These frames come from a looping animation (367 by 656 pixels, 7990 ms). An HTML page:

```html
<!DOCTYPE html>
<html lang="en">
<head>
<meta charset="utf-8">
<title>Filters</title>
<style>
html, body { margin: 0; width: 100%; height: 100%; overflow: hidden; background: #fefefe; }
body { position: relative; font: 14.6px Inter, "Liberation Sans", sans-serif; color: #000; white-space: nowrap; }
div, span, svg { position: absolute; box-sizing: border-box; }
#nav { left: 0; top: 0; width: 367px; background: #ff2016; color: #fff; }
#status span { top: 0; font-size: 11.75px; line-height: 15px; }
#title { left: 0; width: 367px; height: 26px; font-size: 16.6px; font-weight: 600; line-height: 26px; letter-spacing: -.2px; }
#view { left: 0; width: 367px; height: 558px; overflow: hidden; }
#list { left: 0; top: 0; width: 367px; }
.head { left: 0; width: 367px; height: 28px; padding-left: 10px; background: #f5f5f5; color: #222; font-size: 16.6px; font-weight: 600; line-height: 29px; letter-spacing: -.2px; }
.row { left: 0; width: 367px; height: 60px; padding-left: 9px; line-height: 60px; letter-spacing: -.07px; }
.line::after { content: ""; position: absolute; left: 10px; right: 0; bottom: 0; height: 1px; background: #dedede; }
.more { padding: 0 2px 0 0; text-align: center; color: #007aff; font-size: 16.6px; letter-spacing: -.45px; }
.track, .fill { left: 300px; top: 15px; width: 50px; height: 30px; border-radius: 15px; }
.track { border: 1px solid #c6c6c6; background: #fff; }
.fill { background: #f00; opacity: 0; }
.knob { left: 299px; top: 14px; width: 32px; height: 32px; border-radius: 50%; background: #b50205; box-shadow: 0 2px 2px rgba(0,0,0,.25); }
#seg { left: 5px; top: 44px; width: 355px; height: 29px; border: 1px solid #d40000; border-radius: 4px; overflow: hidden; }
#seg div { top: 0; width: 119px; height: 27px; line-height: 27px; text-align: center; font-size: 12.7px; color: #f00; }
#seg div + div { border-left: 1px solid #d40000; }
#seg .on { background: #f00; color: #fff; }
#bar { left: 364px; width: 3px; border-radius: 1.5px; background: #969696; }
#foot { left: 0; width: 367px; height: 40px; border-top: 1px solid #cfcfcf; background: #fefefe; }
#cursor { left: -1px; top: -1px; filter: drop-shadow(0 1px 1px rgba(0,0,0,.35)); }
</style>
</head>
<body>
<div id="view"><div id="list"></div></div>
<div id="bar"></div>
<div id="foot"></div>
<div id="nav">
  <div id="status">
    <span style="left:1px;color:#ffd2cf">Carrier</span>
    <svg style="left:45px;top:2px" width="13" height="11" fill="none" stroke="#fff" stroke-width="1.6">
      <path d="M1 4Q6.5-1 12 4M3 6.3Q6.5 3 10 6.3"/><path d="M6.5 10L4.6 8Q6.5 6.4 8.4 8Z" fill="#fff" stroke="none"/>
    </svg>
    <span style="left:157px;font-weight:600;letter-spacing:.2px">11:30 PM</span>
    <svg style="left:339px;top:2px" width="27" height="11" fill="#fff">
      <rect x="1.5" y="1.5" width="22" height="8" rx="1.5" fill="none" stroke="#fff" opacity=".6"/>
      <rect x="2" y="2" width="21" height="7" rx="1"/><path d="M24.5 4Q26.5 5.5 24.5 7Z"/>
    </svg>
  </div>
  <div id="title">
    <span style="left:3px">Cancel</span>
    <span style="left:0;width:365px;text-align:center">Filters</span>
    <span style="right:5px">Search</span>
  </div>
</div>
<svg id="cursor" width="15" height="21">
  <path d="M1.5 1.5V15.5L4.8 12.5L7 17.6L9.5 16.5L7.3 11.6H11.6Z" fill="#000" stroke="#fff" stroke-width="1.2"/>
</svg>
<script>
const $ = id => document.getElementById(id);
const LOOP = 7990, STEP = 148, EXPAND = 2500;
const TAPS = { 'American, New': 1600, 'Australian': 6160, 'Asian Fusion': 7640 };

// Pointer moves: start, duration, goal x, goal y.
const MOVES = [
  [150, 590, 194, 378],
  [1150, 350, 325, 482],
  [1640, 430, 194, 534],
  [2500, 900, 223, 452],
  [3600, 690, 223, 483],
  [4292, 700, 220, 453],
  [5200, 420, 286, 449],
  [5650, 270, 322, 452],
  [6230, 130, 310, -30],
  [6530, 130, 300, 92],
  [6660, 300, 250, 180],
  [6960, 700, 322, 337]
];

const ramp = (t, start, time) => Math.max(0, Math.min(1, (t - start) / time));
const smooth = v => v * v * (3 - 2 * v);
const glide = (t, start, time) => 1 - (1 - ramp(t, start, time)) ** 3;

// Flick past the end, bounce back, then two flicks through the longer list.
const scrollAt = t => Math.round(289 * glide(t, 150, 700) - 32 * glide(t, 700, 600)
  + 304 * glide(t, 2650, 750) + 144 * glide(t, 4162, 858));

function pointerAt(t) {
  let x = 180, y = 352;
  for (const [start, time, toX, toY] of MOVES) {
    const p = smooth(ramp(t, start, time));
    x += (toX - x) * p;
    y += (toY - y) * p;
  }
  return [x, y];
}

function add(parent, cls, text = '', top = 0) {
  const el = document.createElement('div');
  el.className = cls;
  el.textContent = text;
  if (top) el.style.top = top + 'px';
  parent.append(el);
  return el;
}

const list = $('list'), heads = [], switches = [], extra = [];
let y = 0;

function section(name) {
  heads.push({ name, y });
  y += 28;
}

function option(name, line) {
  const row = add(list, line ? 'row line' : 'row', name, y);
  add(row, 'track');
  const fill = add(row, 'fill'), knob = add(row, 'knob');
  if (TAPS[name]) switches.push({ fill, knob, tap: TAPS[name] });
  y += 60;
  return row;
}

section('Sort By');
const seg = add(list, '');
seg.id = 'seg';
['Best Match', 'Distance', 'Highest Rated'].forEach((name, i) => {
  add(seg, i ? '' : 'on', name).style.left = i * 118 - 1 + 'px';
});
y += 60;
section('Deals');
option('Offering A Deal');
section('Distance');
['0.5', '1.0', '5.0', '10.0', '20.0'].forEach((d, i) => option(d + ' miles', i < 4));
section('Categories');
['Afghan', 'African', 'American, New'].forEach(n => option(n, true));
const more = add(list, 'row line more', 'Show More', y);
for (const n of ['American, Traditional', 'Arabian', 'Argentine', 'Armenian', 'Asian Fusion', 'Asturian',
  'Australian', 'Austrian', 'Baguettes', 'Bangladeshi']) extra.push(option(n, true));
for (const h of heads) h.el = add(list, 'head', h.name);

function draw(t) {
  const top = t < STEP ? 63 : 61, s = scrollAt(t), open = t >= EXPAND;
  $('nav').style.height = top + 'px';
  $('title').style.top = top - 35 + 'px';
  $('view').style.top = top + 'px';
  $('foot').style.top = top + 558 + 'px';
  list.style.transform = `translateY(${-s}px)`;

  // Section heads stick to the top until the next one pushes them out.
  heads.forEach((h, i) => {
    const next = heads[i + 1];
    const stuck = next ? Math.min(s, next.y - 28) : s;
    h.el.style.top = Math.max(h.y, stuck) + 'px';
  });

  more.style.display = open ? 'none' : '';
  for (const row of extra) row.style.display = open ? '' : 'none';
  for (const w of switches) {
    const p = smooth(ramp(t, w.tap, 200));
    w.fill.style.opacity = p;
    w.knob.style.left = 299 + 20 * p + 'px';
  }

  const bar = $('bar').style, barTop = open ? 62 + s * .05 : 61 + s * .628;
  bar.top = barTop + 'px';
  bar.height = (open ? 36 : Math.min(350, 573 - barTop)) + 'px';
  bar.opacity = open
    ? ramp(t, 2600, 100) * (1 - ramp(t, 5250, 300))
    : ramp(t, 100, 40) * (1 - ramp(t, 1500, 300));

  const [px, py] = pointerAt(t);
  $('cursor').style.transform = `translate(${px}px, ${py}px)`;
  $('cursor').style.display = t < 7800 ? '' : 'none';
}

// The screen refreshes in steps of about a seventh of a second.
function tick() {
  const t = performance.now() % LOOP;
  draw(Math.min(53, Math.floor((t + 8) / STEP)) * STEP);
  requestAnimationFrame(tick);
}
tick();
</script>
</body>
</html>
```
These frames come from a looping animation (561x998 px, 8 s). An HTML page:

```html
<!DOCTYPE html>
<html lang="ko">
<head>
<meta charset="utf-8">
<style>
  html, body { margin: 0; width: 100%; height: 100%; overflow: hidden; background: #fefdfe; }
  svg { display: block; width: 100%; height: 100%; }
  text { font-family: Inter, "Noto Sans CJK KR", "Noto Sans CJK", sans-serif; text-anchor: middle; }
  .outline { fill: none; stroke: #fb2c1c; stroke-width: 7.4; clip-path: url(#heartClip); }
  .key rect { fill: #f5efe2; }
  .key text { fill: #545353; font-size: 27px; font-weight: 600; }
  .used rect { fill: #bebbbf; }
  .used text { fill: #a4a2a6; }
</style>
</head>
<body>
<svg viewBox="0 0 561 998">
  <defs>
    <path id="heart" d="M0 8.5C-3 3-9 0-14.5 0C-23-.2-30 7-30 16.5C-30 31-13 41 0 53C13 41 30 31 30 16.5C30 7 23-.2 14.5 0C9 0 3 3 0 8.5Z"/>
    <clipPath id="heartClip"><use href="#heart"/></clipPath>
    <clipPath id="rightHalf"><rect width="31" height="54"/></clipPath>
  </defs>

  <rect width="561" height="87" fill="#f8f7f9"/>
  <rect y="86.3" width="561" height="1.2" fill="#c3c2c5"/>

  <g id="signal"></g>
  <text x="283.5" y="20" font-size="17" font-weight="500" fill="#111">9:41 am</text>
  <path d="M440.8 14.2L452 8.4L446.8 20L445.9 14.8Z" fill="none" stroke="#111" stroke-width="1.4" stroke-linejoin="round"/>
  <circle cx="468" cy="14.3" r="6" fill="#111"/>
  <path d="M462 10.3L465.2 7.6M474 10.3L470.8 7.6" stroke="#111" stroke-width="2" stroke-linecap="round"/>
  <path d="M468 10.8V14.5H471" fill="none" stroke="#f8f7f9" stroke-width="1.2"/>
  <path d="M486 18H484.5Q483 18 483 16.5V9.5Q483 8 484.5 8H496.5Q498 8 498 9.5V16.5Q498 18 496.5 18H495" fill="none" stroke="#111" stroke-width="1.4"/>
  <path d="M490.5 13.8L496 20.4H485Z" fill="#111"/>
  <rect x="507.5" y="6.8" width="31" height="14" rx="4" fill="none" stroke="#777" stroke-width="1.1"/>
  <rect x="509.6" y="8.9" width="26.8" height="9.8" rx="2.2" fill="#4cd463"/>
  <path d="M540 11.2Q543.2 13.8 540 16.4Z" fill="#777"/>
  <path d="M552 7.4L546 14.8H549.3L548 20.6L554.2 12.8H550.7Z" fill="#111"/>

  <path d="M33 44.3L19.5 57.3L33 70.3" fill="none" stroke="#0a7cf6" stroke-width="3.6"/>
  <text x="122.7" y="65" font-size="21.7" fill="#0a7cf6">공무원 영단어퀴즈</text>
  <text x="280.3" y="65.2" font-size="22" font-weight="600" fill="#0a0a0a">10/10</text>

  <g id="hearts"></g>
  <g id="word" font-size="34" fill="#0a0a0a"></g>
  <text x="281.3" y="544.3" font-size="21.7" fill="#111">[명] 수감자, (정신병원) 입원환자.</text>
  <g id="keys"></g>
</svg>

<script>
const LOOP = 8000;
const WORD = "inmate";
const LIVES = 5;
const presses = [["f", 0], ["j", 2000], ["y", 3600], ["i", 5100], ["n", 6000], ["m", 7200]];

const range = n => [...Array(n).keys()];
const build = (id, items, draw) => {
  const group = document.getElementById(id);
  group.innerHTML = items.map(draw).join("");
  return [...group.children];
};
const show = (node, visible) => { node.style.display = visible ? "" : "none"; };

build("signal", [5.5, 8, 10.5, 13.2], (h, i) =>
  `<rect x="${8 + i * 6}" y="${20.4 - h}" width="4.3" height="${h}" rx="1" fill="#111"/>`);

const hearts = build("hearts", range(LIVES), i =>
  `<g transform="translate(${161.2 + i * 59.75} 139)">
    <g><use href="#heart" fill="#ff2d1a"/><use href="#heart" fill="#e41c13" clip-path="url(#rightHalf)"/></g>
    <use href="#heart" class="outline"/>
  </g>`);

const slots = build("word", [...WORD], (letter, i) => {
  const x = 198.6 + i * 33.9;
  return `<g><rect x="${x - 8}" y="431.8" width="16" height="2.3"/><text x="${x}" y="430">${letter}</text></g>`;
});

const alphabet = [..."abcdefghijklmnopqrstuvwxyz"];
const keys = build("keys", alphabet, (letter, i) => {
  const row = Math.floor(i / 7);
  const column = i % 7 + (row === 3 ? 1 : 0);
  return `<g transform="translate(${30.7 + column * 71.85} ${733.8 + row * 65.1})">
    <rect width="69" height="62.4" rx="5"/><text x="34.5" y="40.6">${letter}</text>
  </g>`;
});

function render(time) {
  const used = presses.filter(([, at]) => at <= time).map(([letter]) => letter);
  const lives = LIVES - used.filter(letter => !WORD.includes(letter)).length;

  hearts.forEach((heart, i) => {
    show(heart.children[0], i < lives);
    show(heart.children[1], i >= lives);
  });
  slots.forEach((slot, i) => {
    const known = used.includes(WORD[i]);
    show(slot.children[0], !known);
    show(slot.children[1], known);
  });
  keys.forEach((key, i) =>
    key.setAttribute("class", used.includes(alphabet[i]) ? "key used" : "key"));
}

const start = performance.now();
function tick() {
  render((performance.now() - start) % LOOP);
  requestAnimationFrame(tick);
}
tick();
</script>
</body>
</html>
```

:::::

- _WORK REQUEST_:
Where does the word "list" appear in the records above? Return every line that holds it.

- _TASK ANSWER_:
#list { left: 0; top: 0; width: 367px; }
<div id="view"><div id="list"></div></div>
// Flick past the end, bounce back, then two flicks through the longer list.
const list = $('list'), heads = [], switches = [], extra = [];
  const row = add(list, line ? 'row line' : 'row', name, y);
const seg = add(list, '');
const more = add(list, 'row line more', 'Show More', y);
for (const h of heads) h.el = add(list, 'head', h.name);
  list.style.transform = `translateY(${-s}px)`;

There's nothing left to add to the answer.